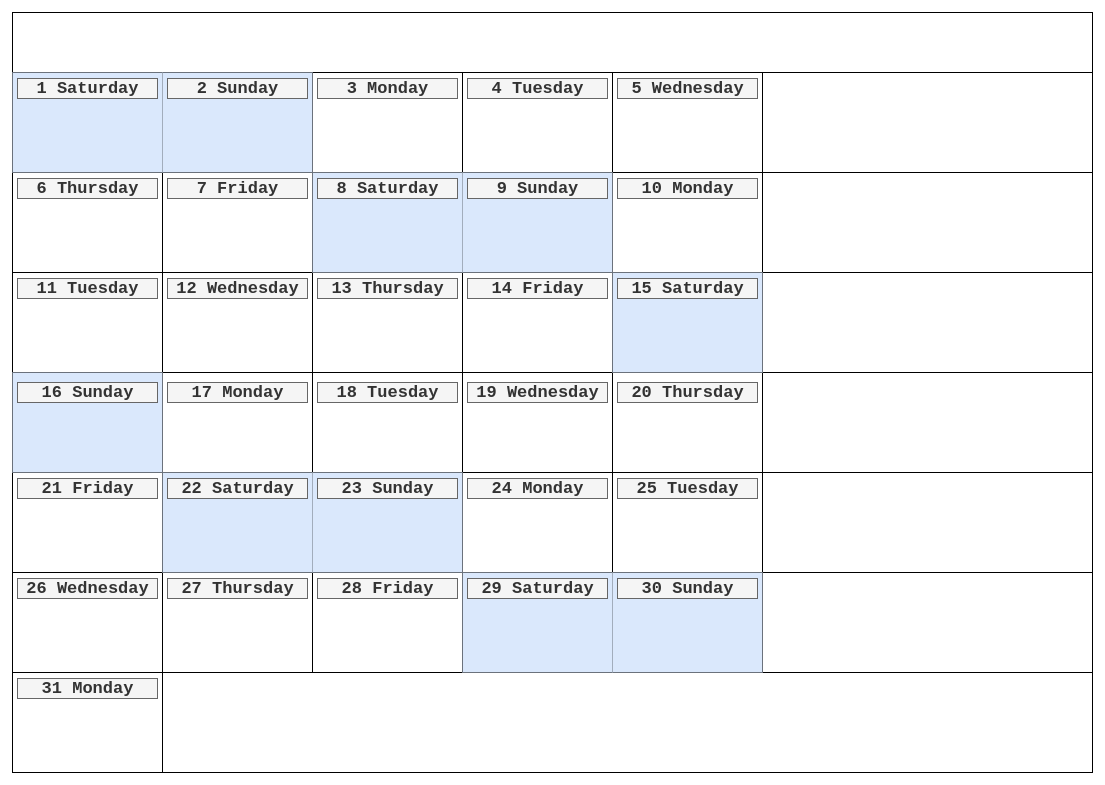
<!DOCTYPE html>
<html lang="en">
<head>
<meta charset="utf-8">
<title>Month planner</title>
<style>
:root {
  --paper: #ffffff;
  --line: #000000;
  --weekend: #dae8fc;
  --weekend-edge: #6b727c;
  --weekend-divider: #a2adbc;
  --label: #f5f5f5;
  --label-edge: #666666;
  --ink: #333333;
}
* { box-sizing: border-box; margin: 0; }
body {
  width: 1105px;
  height: 785px;
  padding: 12px;
  overflow: hidden;
  background: var(--paper);
}
.planner {
  display: grid;
  grid-template-columns: repeat(5, 150px) 330px;
  grid-template-rows: 60px repeat(7, 100px);
}
.heading, .day, .notes {
  margin: 0 -1px -1px 0;
  border: 1px solid var(--line);
}
.heading { grid-column: 1 / -1; }
.notes.wide { grid-column: 2 / -1; }
.day { padding: 5px 4px 0; }
.day.lowered { padding-top: 9px; }
.weekend {
  position: relative;
  z-index: 1;
  background: var(--weekend);
  border-color: var(--weekend-edge);
}
.weekend + .weekend { border-left-color: var(--weekend-divider); }
.label {
  height: 21px;
  border: 1px solid var(--label-edge);
  background: var(--label);
  color: var(--ink);
  font: bold 17px/19px "Liberation Mono", monospace;
  text-align: center;
  white-space: nowrap;
}
</style>
</head>
<body>
<main class="planner">
  <header class="heading"></header>

  <section class="day weekend"><h2 class="label">1 Saturday</h2></section>
  <section class="day weekend"><h2 class="label">2 Sunday</h2></section>
  <section class="day"><h2 class="label">3 Monday</h2></section>
  <section class="day"><h2 class="label">4 Tuesday</h2></section>
  <section class="day"><h2 class="label">5 Wednesday</h2></section>
  <div class="notes"></div>

  <section class="day"><h2 class="label">6 Thursday</h2></section>
  <section class="day"><h2 class="label">7 Friday</h2></section>
  <section class="day weekend"><h2 class="label">8 Saturday</h2></section>
  <section class="day weekend"><h2 class="label">9 Sunday</h2></section>
  <section class="day"><h2 class="label">10 Monday</h2></section>
  <div class="notes"></div>

  <section class="day"><h2 class="label">11 Tuesday</h2></section>
  <section class="day"><h2 class="label">12 Wednesday</h2></section>
  <section class="day"><h2 class="label">13 Thursday</h2></section>
  <section class="day"><h2 class="label">14 Friday</h2></section>
  <section class="day weekend"><h2 class="label">15 Saturday</h2></section>
  <div class="notes"></div>

  <section class="day lowered weekend"><h2 class="label">16 Sunday</h2></section>
  <section class="day lowered"><h2 class="label">17 Monday</h2></section>
  <section class="day lowered"><h2 class="label">18 Tuesday</h2></section>
  <section class="day lowered"><h2 class="label">19 Wednesday</h2></section>
  <section class="day lowered"><h2 class="label">20 Thursday</h2></section>
  <div class="notes"></div>

  <section class="day"><h2 class="label">21 Friday</h2></section>
  <section class="day weekend"><h2 class="label">22 Saturday</h2></section>
  <section class="day weekend"><h2 class="label">23 Sunday</h2></section>
  <section class="day"><h2 class="label">24 Monday</h2></section>
  <section class="day"><h2 class="label">25 Tuesday</h2></section>
  <div class="notes"></div>

  <section class="day"><h2 class="label">26 Wednesday</h2></section>
  <section class="day"><h2 class="label">27 Thursday</h2></section>
  <section class="day"><h2 class="label">28 Friday</h2></section>
  <section class="day weekend"><h2 class="label">29 Saturday</h2></section>
  <section class="day weekend"><h2 class="label">30 Sunday</h2></section>
  <div class="notes"></div>

  <section class="day"><h2 class="label">31 Monday</h2></section>
  <div class="notes wide"></div>
</main>
</body>
</html>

= Problem statement =
Drop the images, then copy the data exactly.

= Output =
<!DOCTYPE html>
<html lang="en">
<head>
<meta charset="utf-8">
<title>Month planner</title>
<style>
:root {
  --paper: #ffffff;
  --line: #000000;
  --weekend: #dae8fc;
  --weekend-edge: #6b727c;
  --weekend-divider: #a2adbc;
  --label: #f5f5f5;
  --label-edge: #666666;
  --ink: #333333;
}
* { box-sizing: border-box; margin: 0; }
body {
  width: 1105px;
  height: 785px;
  padding: 12px;
  overflow: hidden;
  background: var(--paper);
}
.planner {
  display: grid;
  grid-template-columns: repeat(5, 150px) 330px;
  grid-template-rows: 60px repeat(7, 100px);
}
.heading, .day, .notes {
  margin: 0 -1px -1px 0;
  border: 1px solid var(--line);
}
.heading { grid-column: 1 / -1; }
.notes.wide { grid-column: 2 / -1; }
.day { padding: 5px 4px 0; }
.day.lowered { padding-top: 9px; }
.weekend {
  position: relative;
  z-index: 1;
  background: var(--weekend);
  border-color: var(--weekend-edge);
}
.weekend + .weekend { border-left-color: var(--weekend-divider); }
.label {
  height: 21px;
  border: 1px solid var(--label-edge);
  background: var(--label);
  color: var(--ink);
  font: bold 17px/19px "Liberation Mono", monospace;
  text-align: center;
  white-space: nowrap;
}
</style>
</head>
<body>
<main class="planner">
  <header class="heading"></header>

  <section class="day weekend"><h2 class="label">1 Saturday</h2></section>
  <section class="day weekend"><h2 class="label">2 Sunday</h2></section>
  <section class="day"><h2 class="label">3 Monday</h2></section>
  <section class="day"><h2 class="label">4 Tuesday</h2></section>
  <section class="day"><h2 class="label">5 Wednesday</h2></section>
  <div class="notes"></div>

  <section class="day"><h2 class="label">6 Thursday</h2></section>
  <section class="day"><h2 class="label">7 Friday</h2></section>
  <section class="day weekend"><h2 class="label">8 Saturday</h2></section>
  <section class="day weekend"><h2 class="label">9 Sunday</h2></section>
  <section class="day"><h2 class="label">10 Monday</h2></section>
  <div class="notes"></div>

  <section class="day"><h2 class="label">11 Tuesday</h2></section>
  <section class="day"><h2 class="label">12 Wednesday</h2></section>
  <section class="day"><h2 class="label">13 Thursday</h2></section>
  <section class="day"><h2 class="label">14 Friday</h2></section>
  <section class="day weekend"><h2 class="label">15 Saturday</h2></section>
  <div class="notes"></div>

  <section class="day lowered weekend"><h2 class="label">16 Sunday</h2></section>
  <section class="day lowered"><h2 class="label">17 Monday</h2></section>
  <section class="day lowered"><h2 class="label">18 Tuesday</h2></section>
  <section class="day lowered"><h2 class="label">19 Wednesday</h2></section>
  <section class="day lowered"><h2 class="label">20 Thursday</h2></section>
  <div class="notes"></div>

  <section class="day"><h2 class="label">21 Friday</h2></section>
  <section class="day weekend"><h2 class="label">22 Saturday</h2></section>
  <section class="day weekend"><h2 class="label">23 Sunday</h2></section>
  <section class="day"><h2 class="label">24 Monday</h2></section>
  <section class="day"><h2 class="label">25 Tuesday</h2></section>
  <div class="notes"></div>

  <section class="day"><h2 class="label">26 Wednesday</h2></section>
  <section class="day"><h2 class="label">27 Thursday</h2></section>
  <section class="day"><h2 class="label">28 Friday</h2></section>
  <section class="day weekend"><h2 class="label">29 Saturday</h2></section>
  <section class="day weekend"><h2 class="label">30 Sunday</h2></section>
  <div class="notes"></div>

  <section class="day"><h2 class="label">31 Monday</h2></section>
  <div class="notes wide"></div>
</main>
</body>
</html>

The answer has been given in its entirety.